- Add vegetables to sauces like bolognaise or cheese sauce, once grated or blended up they can go unnoticed, check out our cheesy pasta bake recipe. Even if your kids aren’t fussy, this can just be a good way to increase intake.
- Be colourful. Use a variety of fruit and vegetables to add more colour to a meal. A variety of colours also helps make sure you’re getting all the different nutrients that fruit and vegetables have to offer. Aim to ‘Eat the Rainbow’!
- Encourage your child to smell or touch vegetables that they are unsure of. Getting used to them before eating will help improve the likelihood of them trying them later.
- Let kids play with their food. I know we’re all told not to play with our food when we’re young, but doing so can help kids familiarise themselves with foods and improve their chance of being eaten. Making art, such as fruit faces or building structures can be a fun way to do this.
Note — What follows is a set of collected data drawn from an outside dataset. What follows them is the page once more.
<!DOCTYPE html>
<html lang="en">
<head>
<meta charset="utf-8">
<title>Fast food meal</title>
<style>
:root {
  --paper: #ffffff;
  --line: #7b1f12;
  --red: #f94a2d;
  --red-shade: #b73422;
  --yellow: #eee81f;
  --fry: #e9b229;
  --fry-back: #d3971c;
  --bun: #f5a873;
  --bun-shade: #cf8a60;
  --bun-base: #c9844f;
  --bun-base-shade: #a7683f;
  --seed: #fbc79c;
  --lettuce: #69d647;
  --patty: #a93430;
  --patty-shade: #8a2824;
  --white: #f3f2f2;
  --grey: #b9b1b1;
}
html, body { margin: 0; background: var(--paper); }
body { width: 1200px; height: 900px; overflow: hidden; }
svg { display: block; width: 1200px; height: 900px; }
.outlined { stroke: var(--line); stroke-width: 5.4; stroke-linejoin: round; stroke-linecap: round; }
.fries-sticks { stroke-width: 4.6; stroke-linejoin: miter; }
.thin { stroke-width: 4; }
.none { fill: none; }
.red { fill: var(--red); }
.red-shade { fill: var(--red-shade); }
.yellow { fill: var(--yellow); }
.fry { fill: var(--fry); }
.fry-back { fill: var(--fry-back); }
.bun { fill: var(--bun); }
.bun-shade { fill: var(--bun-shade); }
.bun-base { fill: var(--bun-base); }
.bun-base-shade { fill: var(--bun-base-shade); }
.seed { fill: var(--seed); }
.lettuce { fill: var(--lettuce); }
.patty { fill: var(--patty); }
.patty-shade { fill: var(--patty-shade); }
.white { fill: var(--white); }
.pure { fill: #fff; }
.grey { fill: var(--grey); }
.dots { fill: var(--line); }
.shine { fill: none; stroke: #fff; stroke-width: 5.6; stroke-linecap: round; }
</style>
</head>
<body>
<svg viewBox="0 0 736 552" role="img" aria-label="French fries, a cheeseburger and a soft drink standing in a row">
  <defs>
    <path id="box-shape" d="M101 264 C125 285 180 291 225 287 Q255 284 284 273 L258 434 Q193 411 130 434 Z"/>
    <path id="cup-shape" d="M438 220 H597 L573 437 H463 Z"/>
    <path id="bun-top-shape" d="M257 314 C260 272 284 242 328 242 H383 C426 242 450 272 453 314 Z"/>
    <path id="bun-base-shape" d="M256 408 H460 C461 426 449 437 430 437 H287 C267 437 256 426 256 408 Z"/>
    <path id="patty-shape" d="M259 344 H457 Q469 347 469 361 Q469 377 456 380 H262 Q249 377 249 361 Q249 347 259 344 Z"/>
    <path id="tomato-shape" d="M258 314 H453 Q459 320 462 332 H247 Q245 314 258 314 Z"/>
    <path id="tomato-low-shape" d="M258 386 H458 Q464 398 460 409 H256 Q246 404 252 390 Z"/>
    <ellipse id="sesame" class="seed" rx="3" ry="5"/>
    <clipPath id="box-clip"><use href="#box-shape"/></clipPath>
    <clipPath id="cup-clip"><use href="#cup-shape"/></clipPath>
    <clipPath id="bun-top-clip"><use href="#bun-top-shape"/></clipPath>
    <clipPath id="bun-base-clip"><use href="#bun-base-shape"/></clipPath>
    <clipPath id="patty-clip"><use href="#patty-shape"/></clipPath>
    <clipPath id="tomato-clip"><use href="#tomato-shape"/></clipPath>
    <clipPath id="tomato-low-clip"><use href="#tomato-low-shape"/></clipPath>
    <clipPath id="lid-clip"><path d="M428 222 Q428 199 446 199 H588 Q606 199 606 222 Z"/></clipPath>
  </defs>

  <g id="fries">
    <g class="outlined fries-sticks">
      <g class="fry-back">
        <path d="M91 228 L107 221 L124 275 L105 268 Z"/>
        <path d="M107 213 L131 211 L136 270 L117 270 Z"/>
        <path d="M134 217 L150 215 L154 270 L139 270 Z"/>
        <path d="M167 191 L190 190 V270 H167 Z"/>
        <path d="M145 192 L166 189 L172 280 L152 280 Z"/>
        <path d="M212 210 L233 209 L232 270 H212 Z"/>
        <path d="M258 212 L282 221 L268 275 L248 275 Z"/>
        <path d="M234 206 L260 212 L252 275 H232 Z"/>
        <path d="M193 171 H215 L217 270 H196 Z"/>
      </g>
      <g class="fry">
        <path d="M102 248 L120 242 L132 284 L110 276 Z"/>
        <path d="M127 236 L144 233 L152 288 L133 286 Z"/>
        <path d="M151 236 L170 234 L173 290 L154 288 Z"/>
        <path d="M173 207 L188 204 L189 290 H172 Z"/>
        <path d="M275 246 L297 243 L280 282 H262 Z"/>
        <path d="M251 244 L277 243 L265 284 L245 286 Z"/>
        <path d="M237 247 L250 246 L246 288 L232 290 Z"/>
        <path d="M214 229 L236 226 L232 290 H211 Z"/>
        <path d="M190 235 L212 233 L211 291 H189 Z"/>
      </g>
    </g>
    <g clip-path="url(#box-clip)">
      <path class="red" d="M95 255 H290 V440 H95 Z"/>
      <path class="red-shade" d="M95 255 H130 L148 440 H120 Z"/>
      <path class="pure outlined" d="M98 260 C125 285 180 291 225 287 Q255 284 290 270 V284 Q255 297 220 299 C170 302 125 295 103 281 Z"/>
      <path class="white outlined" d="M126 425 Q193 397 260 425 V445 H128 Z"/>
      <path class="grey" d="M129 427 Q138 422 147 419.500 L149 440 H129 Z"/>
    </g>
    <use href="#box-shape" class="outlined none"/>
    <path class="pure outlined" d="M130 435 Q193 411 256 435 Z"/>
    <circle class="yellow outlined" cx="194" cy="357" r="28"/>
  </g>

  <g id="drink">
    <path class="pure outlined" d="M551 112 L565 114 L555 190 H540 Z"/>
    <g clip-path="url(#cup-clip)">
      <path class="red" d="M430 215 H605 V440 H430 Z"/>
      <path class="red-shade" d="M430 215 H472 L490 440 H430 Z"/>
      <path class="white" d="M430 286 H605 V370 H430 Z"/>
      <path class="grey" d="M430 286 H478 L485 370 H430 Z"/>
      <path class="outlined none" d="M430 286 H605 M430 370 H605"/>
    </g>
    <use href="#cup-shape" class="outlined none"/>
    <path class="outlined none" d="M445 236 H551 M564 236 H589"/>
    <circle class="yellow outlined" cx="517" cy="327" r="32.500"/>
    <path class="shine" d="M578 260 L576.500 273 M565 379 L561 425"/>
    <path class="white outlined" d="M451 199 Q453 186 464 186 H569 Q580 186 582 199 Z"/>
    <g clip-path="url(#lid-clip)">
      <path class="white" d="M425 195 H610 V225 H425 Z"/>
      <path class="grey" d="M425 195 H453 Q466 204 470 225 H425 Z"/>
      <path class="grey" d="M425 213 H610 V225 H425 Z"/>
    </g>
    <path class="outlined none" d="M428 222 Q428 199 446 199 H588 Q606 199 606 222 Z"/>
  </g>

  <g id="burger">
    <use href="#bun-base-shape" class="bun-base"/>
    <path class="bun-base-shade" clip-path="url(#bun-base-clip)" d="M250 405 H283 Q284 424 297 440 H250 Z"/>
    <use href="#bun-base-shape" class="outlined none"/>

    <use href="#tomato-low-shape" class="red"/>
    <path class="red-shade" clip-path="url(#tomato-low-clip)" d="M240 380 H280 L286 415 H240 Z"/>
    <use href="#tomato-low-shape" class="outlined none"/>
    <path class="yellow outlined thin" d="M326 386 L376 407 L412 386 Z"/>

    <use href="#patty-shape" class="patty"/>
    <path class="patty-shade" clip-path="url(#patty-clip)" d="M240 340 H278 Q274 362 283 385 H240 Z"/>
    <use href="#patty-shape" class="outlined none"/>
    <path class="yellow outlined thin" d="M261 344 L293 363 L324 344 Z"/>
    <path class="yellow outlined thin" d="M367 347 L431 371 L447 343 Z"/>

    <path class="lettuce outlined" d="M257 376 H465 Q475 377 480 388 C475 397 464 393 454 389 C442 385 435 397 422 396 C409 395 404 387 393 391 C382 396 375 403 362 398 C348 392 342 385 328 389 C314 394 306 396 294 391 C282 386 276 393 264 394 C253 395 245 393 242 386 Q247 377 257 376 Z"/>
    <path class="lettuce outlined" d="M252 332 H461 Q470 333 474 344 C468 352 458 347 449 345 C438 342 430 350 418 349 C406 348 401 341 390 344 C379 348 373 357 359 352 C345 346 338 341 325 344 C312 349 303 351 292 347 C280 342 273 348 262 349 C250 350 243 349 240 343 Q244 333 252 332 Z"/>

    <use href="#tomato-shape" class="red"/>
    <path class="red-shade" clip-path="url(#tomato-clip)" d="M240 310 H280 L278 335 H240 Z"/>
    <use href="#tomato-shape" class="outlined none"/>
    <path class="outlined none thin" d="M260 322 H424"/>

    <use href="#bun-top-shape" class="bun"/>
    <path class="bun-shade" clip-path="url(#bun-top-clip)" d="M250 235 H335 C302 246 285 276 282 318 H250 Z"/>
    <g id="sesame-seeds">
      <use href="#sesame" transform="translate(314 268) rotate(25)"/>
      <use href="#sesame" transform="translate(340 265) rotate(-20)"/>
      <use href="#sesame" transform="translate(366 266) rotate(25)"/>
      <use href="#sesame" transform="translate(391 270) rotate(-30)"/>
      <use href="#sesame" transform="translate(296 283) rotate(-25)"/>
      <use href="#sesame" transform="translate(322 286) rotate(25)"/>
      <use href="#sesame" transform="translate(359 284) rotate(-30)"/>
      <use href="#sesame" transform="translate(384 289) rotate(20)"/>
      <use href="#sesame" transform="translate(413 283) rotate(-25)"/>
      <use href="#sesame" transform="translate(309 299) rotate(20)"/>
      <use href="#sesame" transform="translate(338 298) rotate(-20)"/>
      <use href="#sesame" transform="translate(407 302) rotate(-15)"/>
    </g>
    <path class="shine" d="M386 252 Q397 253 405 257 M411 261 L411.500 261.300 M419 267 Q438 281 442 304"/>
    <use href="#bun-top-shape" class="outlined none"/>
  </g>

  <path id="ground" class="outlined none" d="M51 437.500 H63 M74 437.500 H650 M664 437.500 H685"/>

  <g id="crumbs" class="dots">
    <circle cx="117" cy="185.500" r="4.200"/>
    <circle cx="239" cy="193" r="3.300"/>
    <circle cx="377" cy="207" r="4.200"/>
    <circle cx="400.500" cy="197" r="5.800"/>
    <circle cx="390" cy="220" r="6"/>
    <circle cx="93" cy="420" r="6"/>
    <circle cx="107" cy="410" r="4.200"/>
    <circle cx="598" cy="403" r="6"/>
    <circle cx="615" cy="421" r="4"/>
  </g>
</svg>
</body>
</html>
- Bake them into cakes and other sweet treats. For some recipes, they can just be a good addition, for others they can be used as a substitute for sugar since they are naturally sweet, especially when cooked. Check out our carrot and sultana cupcake recipe.
- Serve your food in a creative way. Foods that look more appealing or are made into funky patterns are more of a hit.
- Show your kids pictures of fruits and vegetables to help them get more familiar with a variety of different ones.
- You could try growing some of your own fruits and vegetables as kids are more likely to try foods they have grown. It will give them a sense of pride and allow them to explore the foods with other senses like touch and smell before the food is ready to eat. Don’t have a garden? No worries, there’s plenty of foods that can be grown indoors, and in different seasons you can ‘pick your own’ fruits at local farms.
- Get your kids to help you cook. Same as with growing, if the little ones have helped to cook the food, they’ll be more willing to try it. Click here for tips on getting started.
Here’s some other useful resources for you:
www.vegpower.org.uk they’ve got even more great recipes, packed with veg, and plenty of free downloadable activities for your kids to do!
www.kidsinthegarden.co.uk have got some useful information about growing fruits, vegetables and herbs with your children
www.eatlikeachamp.co.uk has got more recipe ideas for you, and interactive activities for your kids
CHRISTCHURCH FOOD FESTIVAL EDUCATION TRUST: CHARITY NUMBER 1127292
BOURNEMOUTH UNIVERSITY: MSC NUTRITION AND BEHAVIOUR: KATE